In the Declaration of Faith, at the beginning of our baptismal liturgy, we affirm that love is the essence of our faith with these words:
“We are loved by God, Source of love; by Jesus Christ, who made God’s love known to us; and by the Holy Spirit, God’s gift of love to us all.”
During the Action of Baptism you’ll recall me saying these words:
“I baptize you in the power of God’s love; in the name of our Creator who creates us in love in the name of Jesus the Christ who is love incarnate, and in the name of the Holy Spirit whose love guides us.”
And then, as part of the Laying on of Hands in blessing, these words:
“…the power of the Holy Spirit rest upon you, that being born of water and Spirit, you may live a life of love, peace and hope all your days. In the name of Jesus whose love surrounds us, we pray.”
I believe the words of our baptismal liturgy that proclaim that Jesus is God’s love incarnate. I believe Jesus reveals, as much as any human being can, God’s steadfast and unfailing love for the world. In all Jesus did and taught, he sought to reveal the love of God, to empower others to share in the work of actualizing the vision of a community where nobody would feel greater or lesser that another, where all would feel welcome and valued.
As followers of Jesus, if we know ourselves to be loved and blessed by God, then I believe we have a responsibility to share that love with others. Jesus’ call for radical inclusivity is an invitation and a challenge to us. Just imagine what our church would be like if we welcomed every person as precious and valued, as beloved of God. And what a difference it would make in our own lives if we truly believe that regardless of our human frailties, our mistakes and shortcomings, that we are, and will always be, God’s beloved.
The act of baptism is both a promise and a call. As a promise it is our covenant with God; as a call it is a new beginning in our life of discipleship. Just as a pebble dropped in water is a catalyst for movement which radiates outward, so too, is Jesus the catalyst within our Christian tradition for a movement outward into the wider community.
In this way, Richard’s baptism this morning is a blessing not only for him.
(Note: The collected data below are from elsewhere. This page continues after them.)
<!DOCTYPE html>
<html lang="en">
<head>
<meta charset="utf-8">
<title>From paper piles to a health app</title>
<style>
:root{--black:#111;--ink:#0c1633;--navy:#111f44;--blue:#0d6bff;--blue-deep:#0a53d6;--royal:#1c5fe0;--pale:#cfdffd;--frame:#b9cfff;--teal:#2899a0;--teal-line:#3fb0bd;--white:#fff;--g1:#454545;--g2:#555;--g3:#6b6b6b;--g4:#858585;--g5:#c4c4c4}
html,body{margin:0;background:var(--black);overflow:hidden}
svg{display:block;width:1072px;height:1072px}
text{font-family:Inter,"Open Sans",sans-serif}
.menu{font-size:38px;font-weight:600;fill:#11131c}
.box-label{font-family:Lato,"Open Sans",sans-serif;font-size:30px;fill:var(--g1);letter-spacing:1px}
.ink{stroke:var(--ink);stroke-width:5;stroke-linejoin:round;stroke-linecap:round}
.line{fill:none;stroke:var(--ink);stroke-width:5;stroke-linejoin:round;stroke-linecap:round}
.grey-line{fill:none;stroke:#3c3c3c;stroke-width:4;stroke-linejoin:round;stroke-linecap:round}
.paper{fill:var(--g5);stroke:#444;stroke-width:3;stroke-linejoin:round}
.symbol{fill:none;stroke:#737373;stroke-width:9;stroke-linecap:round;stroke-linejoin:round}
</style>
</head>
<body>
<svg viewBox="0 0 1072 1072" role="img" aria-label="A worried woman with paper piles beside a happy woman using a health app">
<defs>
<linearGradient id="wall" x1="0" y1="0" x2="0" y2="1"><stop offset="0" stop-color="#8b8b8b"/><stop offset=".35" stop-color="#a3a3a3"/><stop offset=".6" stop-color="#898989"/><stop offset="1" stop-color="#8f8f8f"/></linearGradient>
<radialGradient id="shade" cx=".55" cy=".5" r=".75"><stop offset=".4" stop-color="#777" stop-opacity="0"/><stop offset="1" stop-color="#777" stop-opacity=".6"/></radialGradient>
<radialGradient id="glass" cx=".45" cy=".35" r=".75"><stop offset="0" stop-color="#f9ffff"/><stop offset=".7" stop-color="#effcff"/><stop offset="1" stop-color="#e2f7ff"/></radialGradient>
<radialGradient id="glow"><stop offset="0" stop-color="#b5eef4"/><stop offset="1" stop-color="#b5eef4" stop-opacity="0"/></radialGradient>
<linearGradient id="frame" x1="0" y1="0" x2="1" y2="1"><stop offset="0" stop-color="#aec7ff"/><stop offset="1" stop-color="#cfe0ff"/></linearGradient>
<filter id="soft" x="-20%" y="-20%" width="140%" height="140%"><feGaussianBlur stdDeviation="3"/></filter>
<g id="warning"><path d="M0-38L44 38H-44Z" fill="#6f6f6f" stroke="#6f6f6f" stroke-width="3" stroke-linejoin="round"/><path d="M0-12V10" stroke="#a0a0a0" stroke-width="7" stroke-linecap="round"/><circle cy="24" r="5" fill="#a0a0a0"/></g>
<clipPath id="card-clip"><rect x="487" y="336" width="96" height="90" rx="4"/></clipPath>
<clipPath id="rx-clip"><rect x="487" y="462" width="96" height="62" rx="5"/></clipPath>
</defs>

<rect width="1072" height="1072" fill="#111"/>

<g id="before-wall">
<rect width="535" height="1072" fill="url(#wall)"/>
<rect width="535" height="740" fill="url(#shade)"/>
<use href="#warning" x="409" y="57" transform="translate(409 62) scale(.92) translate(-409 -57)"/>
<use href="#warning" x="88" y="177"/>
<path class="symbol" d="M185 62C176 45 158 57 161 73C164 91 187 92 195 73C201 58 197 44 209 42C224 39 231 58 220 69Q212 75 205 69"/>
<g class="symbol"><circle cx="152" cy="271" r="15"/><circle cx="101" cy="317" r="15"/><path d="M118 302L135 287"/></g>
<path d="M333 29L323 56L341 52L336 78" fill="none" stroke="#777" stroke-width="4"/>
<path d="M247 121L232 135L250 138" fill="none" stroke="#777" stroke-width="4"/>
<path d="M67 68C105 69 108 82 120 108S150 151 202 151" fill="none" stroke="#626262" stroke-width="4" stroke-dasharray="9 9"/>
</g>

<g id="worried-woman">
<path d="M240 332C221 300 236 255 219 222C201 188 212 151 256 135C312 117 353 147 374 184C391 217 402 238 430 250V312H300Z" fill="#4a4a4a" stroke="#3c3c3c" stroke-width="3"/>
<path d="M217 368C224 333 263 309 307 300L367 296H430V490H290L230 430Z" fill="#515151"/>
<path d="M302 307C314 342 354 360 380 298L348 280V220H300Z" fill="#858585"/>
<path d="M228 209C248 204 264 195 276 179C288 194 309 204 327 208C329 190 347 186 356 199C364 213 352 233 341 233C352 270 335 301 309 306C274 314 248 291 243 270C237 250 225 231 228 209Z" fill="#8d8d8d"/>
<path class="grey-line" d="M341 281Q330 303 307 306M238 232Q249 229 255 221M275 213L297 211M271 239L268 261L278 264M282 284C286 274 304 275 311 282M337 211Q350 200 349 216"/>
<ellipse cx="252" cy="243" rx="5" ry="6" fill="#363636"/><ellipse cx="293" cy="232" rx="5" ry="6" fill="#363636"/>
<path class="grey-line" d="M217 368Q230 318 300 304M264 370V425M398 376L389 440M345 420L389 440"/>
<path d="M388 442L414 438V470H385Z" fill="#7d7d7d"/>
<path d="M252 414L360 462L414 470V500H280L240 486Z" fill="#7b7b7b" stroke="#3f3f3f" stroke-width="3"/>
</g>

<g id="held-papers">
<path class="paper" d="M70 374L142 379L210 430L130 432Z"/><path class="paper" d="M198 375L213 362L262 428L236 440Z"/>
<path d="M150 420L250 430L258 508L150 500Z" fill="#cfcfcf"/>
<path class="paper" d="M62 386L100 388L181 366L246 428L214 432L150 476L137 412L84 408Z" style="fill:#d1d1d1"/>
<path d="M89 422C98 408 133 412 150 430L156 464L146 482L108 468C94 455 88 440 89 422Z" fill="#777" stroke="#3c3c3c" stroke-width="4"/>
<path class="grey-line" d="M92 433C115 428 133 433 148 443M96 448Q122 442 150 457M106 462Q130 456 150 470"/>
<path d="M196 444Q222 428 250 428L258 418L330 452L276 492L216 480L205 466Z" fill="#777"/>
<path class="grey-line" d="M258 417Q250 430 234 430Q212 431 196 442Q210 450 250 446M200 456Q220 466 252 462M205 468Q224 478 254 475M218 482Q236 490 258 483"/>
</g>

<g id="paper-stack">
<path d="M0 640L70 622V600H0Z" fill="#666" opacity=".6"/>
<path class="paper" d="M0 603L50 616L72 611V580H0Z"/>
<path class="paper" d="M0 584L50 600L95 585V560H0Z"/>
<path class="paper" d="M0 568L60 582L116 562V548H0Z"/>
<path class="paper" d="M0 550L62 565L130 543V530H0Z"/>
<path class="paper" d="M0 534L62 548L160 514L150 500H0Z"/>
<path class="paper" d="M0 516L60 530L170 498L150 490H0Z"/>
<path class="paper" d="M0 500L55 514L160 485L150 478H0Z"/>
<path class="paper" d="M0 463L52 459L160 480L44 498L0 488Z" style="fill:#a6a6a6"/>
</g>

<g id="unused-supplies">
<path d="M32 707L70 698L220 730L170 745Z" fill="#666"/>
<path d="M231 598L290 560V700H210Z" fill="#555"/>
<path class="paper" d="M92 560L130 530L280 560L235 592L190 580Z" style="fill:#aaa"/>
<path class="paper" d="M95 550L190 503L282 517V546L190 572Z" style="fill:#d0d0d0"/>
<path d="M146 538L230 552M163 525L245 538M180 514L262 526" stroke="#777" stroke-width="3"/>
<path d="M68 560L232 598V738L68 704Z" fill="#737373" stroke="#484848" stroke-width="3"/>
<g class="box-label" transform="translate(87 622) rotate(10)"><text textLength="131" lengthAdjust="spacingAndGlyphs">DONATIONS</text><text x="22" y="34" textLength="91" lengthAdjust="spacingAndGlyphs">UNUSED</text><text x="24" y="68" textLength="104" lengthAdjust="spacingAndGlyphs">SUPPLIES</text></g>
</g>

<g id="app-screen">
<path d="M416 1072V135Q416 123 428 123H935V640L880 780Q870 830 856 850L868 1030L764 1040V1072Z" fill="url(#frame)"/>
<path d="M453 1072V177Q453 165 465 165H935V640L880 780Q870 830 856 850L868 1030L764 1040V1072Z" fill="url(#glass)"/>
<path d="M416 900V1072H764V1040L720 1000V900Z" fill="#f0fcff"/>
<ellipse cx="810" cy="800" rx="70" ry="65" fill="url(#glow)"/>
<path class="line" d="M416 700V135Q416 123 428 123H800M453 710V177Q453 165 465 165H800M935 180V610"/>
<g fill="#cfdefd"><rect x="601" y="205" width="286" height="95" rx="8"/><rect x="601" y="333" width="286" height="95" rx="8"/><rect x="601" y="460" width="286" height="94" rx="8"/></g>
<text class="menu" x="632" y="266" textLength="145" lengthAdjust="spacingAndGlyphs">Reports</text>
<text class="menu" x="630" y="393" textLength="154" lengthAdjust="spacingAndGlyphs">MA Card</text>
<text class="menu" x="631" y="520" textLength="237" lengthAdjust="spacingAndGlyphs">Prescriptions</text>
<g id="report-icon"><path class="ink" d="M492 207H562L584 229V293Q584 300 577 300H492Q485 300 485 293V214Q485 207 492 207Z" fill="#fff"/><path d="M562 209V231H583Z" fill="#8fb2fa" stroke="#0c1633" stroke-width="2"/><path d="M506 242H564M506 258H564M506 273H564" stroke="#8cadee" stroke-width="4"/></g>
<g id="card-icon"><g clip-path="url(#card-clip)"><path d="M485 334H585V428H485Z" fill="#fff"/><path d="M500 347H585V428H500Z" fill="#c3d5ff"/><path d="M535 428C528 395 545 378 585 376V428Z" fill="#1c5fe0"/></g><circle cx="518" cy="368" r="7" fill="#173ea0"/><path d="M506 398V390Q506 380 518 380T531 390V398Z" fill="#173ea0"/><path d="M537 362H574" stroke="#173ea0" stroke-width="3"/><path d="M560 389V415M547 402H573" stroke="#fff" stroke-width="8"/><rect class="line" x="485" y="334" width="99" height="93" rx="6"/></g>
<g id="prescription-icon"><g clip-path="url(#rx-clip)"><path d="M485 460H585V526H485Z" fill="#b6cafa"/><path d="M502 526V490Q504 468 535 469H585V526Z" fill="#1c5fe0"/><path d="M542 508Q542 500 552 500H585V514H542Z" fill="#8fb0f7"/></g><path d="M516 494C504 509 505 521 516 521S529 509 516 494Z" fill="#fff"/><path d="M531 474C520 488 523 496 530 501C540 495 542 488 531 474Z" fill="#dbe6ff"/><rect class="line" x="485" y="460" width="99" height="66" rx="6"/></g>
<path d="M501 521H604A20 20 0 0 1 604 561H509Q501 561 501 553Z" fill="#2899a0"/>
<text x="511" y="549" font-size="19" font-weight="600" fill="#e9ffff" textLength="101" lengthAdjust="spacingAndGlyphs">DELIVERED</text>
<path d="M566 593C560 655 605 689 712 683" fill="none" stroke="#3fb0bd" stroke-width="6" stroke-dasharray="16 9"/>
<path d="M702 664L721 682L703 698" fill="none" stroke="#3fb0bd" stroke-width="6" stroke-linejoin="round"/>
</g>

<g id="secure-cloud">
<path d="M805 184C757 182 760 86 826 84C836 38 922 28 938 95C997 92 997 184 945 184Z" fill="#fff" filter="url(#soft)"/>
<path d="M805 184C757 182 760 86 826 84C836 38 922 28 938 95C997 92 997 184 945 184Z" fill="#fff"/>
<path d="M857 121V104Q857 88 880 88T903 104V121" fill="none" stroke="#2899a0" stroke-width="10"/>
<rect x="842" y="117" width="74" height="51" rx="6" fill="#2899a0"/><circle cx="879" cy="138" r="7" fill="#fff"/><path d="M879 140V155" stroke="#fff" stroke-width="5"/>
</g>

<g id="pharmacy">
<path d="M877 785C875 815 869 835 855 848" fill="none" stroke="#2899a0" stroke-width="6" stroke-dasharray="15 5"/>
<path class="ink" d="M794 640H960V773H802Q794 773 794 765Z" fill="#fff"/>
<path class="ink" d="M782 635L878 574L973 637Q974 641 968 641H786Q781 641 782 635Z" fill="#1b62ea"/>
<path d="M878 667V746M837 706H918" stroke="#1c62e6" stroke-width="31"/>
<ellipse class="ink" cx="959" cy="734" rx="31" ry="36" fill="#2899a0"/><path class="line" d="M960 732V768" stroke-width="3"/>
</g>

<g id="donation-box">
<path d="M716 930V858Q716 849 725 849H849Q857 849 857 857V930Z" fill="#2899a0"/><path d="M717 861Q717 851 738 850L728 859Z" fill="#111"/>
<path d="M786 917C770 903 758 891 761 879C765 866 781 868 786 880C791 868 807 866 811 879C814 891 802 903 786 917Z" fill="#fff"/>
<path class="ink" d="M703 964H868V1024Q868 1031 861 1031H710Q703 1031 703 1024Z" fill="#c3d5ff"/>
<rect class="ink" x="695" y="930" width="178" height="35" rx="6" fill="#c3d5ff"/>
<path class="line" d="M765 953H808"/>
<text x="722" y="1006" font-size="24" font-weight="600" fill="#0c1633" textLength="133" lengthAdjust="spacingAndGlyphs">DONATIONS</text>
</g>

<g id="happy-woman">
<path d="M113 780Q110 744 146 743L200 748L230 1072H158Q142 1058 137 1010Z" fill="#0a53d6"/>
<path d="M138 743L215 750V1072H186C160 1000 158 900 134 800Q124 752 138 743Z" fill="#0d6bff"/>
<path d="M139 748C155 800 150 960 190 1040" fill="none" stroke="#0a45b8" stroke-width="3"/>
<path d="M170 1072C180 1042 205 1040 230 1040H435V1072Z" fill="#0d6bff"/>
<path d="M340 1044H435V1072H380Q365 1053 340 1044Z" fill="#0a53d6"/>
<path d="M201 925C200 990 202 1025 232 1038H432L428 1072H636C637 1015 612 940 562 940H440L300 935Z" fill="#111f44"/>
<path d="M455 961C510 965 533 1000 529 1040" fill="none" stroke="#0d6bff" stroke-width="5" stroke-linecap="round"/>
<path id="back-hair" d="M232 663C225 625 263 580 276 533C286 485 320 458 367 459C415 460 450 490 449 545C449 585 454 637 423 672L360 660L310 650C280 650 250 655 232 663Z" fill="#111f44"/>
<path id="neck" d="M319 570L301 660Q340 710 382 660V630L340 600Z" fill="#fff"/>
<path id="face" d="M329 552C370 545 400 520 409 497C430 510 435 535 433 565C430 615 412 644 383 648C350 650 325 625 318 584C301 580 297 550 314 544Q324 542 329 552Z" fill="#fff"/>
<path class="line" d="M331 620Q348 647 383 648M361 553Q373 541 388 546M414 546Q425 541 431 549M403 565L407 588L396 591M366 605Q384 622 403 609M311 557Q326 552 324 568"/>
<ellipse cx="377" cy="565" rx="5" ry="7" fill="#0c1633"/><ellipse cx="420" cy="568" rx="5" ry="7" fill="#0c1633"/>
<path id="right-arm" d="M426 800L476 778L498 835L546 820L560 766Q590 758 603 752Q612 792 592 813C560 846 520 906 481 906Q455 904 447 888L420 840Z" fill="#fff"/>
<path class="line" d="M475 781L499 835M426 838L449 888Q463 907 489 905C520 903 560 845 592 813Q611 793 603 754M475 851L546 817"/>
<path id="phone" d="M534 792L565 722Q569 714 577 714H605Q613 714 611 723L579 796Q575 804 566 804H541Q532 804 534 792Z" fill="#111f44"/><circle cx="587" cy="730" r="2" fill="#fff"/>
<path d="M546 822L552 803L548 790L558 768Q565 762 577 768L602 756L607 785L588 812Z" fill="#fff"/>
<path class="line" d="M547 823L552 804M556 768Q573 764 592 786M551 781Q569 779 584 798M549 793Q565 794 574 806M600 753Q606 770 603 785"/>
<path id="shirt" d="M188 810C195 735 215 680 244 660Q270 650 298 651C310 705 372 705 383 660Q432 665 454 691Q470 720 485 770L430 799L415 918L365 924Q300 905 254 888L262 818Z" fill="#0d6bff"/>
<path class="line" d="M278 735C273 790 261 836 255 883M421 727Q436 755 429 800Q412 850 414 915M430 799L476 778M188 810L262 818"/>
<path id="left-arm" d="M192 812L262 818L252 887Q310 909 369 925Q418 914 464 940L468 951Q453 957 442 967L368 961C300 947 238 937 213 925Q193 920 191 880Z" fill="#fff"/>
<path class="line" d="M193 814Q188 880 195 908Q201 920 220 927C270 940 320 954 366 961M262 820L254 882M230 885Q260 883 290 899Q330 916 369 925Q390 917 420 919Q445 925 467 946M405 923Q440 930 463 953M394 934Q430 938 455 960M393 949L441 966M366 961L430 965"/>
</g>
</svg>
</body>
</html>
It is a blessing for all of us as we celebrate the gift and promise of the worldwide Christian community and as we reaffirm our own commitment as members of Body of Christ.
With this in mind, I’ll close with an excerpt from an “Affirmation of Baptismal Faith”:
We believe in the power of baptism.
We believe that something deeper than we know happens
and we are bound forever to a life
that is ancient yet born anew in us.
We believe in the power of baptism to transcend
time and space and call us to discipleship with Christ.
…We are no longer our own or on our own.
…We believe in the power of baptism to immerse us
in the waters of blessing and send us forth,
wet and wild with hope, to be a blessing ourselves.
Seasons of the Spirit, 2011, adapted
May we embrace the mystery
and power of God’s love in Christ
this day and in the days to come.